These records are to be written out exactly as they read, minus the pictures.

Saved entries

┌────────

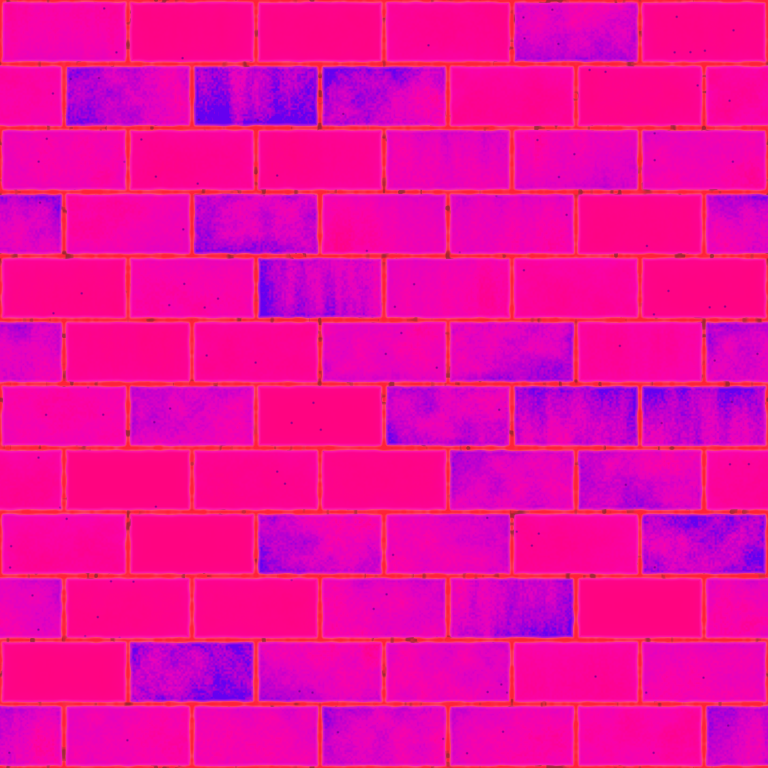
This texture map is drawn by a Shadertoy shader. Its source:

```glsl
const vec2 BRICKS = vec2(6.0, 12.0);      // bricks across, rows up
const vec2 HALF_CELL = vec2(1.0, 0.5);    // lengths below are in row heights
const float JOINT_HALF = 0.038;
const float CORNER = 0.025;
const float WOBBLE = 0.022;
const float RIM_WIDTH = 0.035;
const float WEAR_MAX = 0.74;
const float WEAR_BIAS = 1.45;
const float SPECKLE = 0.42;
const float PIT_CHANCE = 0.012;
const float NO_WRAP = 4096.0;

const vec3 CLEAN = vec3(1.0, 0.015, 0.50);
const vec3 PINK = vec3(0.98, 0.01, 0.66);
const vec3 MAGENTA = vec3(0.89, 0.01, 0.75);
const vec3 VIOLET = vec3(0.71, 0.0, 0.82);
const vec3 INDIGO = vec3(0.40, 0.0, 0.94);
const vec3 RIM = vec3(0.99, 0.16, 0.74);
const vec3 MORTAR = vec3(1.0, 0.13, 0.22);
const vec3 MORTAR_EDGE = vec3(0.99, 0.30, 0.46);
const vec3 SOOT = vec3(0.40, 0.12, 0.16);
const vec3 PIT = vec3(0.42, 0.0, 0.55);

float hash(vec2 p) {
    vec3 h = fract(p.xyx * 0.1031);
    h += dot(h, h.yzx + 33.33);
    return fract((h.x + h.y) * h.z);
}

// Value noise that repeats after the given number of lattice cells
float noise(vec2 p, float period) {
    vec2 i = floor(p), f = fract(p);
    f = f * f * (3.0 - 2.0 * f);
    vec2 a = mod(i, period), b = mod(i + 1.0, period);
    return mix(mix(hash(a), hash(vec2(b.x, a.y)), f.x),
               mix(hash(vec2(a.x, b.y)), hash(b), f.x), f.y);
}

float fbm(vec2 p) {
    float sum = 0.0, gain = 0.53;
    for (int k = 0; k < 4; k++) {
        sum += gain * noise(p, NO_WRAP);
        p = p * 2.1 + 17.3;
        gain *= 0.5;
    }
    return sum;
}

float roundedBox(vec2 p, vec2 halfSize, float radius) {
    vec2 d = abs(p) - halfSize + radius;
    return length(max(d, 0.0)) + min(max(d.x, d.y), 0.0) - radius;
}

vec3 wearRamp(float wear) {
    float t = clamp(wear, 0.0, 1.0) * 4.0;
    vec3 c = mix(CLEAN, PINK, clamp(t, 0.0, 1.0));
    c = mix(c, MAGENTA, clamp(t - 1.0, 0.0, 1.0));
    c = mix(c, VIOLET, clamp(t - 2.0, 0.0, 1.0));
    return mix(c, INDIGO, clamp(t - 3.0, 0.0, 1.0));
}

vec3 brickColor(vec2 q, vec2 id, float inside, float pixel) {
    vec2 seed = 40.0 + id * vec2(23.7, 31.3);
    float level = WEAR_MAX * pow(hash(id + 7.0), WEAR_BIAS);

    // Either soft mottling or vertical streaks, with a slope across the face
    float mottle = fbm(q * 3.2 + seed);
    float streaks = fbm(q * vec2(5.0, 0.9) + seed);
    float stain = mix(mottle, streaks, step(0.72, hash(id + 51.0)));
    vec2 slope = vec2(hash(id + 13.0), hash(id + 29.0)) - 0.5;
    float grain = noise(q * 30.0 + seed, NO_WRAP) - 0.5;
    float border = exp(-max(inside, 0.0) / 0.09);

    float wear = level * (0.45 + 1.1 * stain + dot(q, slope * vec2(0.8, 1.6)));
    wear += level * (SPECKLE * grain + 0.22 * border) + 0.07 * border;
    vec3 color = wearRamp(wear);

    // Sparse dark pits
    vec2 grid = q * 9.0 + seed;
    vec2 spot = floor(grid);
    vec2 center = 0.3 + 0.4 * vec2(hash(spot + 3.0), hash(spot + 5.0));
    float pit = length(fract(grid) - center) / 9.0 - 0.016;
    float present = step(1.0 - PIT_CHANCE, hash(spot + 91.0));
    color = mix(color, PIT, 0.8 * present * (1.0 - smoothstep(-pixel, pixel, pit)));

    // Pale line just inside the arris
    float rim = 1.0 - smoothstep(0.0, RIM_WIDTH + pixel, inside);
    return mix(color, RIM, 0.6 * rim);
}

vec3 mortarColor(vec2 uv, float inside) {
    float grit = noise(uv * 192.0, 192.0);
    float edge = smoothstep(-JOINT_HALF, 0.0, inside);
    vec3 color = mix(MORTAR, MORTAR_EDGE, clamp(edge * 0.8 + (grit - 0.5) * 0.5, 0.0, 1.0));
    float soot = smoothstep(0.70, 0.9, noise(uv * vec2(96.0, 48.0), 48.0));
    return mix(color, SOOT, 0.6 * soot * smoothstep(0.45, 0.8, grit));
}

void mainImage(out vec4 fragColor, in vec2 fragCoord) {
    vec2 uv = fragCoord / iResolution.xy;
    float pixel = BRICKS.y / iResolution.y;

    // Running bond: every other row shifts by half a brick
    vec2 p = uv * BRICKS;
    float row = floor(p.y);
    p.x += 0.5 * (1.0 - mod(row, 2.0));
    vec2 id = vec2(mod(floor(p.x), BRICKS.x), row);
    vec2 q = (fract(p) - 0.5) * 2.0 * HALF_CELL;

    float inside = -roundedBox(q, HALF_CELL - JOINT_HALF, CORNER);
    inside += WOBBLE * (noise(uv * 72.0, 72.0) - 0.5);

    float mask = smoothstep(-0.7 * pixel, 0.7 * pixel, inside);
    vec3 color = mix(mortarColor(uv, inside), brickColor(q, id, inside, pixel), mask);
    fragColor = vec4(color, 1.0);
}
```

└────────

= Task result =
This texture map is drawn by a Shadertoy shader. Its source:

```glsl
const vec2 BRICKS = vec2(6.0, 12.0);      // bricks across, rows up
const vec2 HALF_CELL = vec2(1.0, 0.5);    // lengths below are in row heights
const float JOINT_HALF = 0.038;
const float CORNER = 0.025;
const float WOBBLE = 0.022;
const float RIM_WIDTH = 0.035;
const float WEAR_MAX = 0.74;
const float WEAR_BIAS = 1.45;
const float SPECKLE = 0.42;
const float PIT_CHANCE = 0.012;
const float NO_WRAP = 4096.0;

const vec3 CLEAN = vec3(1.0, 0.015, 0.50);
const vec3 PINK = vec3(0.98, 0.01, 0.66);
const vec3 MAGENTA = vec3(0.89, 0.01, 0.75);
const vec3 VIOLET = vec3(0.71, 0.0, 0.82);
const vec3 INDIGO = vec3(0.40, 0.0, 0.94);
const vec3 RIM = vec3(0.99, 0.16, 0.74);
const vec3 MORTAR = vec3(1.0, 0.13, 0.22);
const vec3 MORTAR_EDGE = vec3(0.99, 0.30, 0.46);
const vec3 SOOT = vec3(0.40, 0.12, 0.16);
const vec3 PIT = vec3(0.42, 0.0, 0.55);

float hash(vec2 p) {
    vec3 h = fract(p.xyx * 0.1031);
    h += dot(h, h.yzx + 33.33);
    return fract((h.x + h.y) * h.z);
}

// Value noise that repeats after the given number of lattice cells
float noise(vec2 p, float period) {
    vec2 i = floor(p), f = fract(p);
    f = f * f * (3.0 - 2.0 * f);
    vec2 a = mod(i, period), b = mod(i + 1.0, period);
    return mix(mix(hash(a), hash(vec2(b.x, a.y)), f.x),
               mix(hash(vec2(a.x, b.y)), hash(b), f.x), f.y);
}

float fbm(vec2 p) {
    float sum = 0.0, gain = 0.53;
    for (int k = 0; k < 4; k++) {
        sum += gain * noise(p, NO_WRAP);
        p = p * 2.1 + 17.3;
        gain *= 0.5;
    }
    return sum;
}

float roundedBox(vec2 p, vec2 halfSize, float radius) {
    vec2 d = abs(p) - halfSize + radius;
    return length(max(d, 0.0)) + min(max(d.x, d.y), 0.0) - radius;
}

vec3 wearRamp(float wear) {
    float t = clamp(wear, 0.0, 1.0) * 4.0;
    vec3 c = mix(CLEAN, PINK, clamp(t, 0.0, 1.0));
    c = mix(c, MAGENTA, clamp(t - 1.0, 0.0, 1.0));
    c = mix(c, VIOLET, clamp(t - 2.0, 0.0, 1.0));
    return mix(c, INDIGO, clamp(t - 3.0, 0.0, 1.0));
}

vec3 brickColor(vec2 q, vec2 id, float inside, float pixel) {
    vec2 seed = 40.0 + id * vec2(23.7, 31.3);
    float level = WEAR_MAX * pow(hash(id + 7.0), WEAR_BIAS);

    // Either soft mottling or vertical streaks, with a slope across the face
    float mottle = fbm(q * 3.2 + seed);
    float streaks = fbm(q * vec2(5.0, 0.9) + seed);
    float stain = mix(mottle, streaks, step(0.72, hash(id + 51.0)));
    vec2 slope = vec2(hash(id + 13.0), hash(id + 29.0)) - 0.5;
    float grain = noise(q * 30.0 + seed, NO_WRAP) - 0.5;
    float border = exp(-max(inside, 0.0) / 0.09);

    float wear = level * (0.45 + 1.1 * stain + dot(q, slope * vec2(0.8, 1.6)));
    wear += level * (SPECKLE * grain + 0.22 * border) + 0.07 * border;
    vec3 color = wearRamp(wear);

    // Sparse dark pits
    vec2 grid = q * 9.0 + seed;
    vec2 spot = floor(grid);
    vec2 center = 0.3 + 0.4 * vec2(hash(spot + 3.0), hash(spot + 5.0));
    float pit = length(fract(grid) - center) / 9.0 - 0.016;
    float present = step(1.0 - PIT_CHANCE, hash(spot + 91.0));
    color = mix(color, PIT, 0.8 * present * (1.0 - smoothstep(-pixel, pixel, pit)));

    // Pale line just inside the arris
    float rim = 1.0 - smoothstep(0.0, RIM_WIDTH + pixel, inside);
    return mix(color, RIM, 0.6 * rim);
}

vec3 mortarColor(vec2 uv, float inside) {
    float grit = noise(uv * 192.0, 192.0);
    float edge = smoothstep(-JOINT_HALF, 0.0, inside);
    vec3 color = mix(MORTAR, MORTAR_EDGE, clamp(edge * 0.8 + (grit - 0.5) * 0.5, 0.0, 1.0));
    float soot = smoothstep(0.70, 0.9, noise(uv * vec2(96.0, 48.0), 48.0));
    return mix(color, SOOT, 0.6 * soot * smoothstep(0.45, 0.8, grit));
}

void mainImage(out vec4 fragColor, in vec2 fragCoord) {
    vec2 uv = fragCoord / iResolution.xy;
    float pixel = BRICKS.y / iResolution.y;

    // Running bond: every other row shifts by half a brick
    vec2 p = uv * BRICKS;
    float row = floor(p.y);
    p.x += 0.5 * (1.0 - mod(row, 2.0));
    vec2 id = vec2(mod(floor(p.x), BRICKS.x), row);
    vec2 q = (fract(p) - 0.5) * 2.0 * HALF_CELL;

    float inside = -roundedBox(q, HALF_CELL - JOINT_HALF, CORNER);
    inside += WOBBLE * (noise(uv * 72.0, 72.0) - 0.5);

    float mask = smoothstep(-0.7 * pixel, 0.7 * pixel, inside);
    vec3 color = mix(mortarColor(uv, inside), brickColor(q, id, inside, pixel), mask);
    fragColor = vec4(color, 1.0);
}
```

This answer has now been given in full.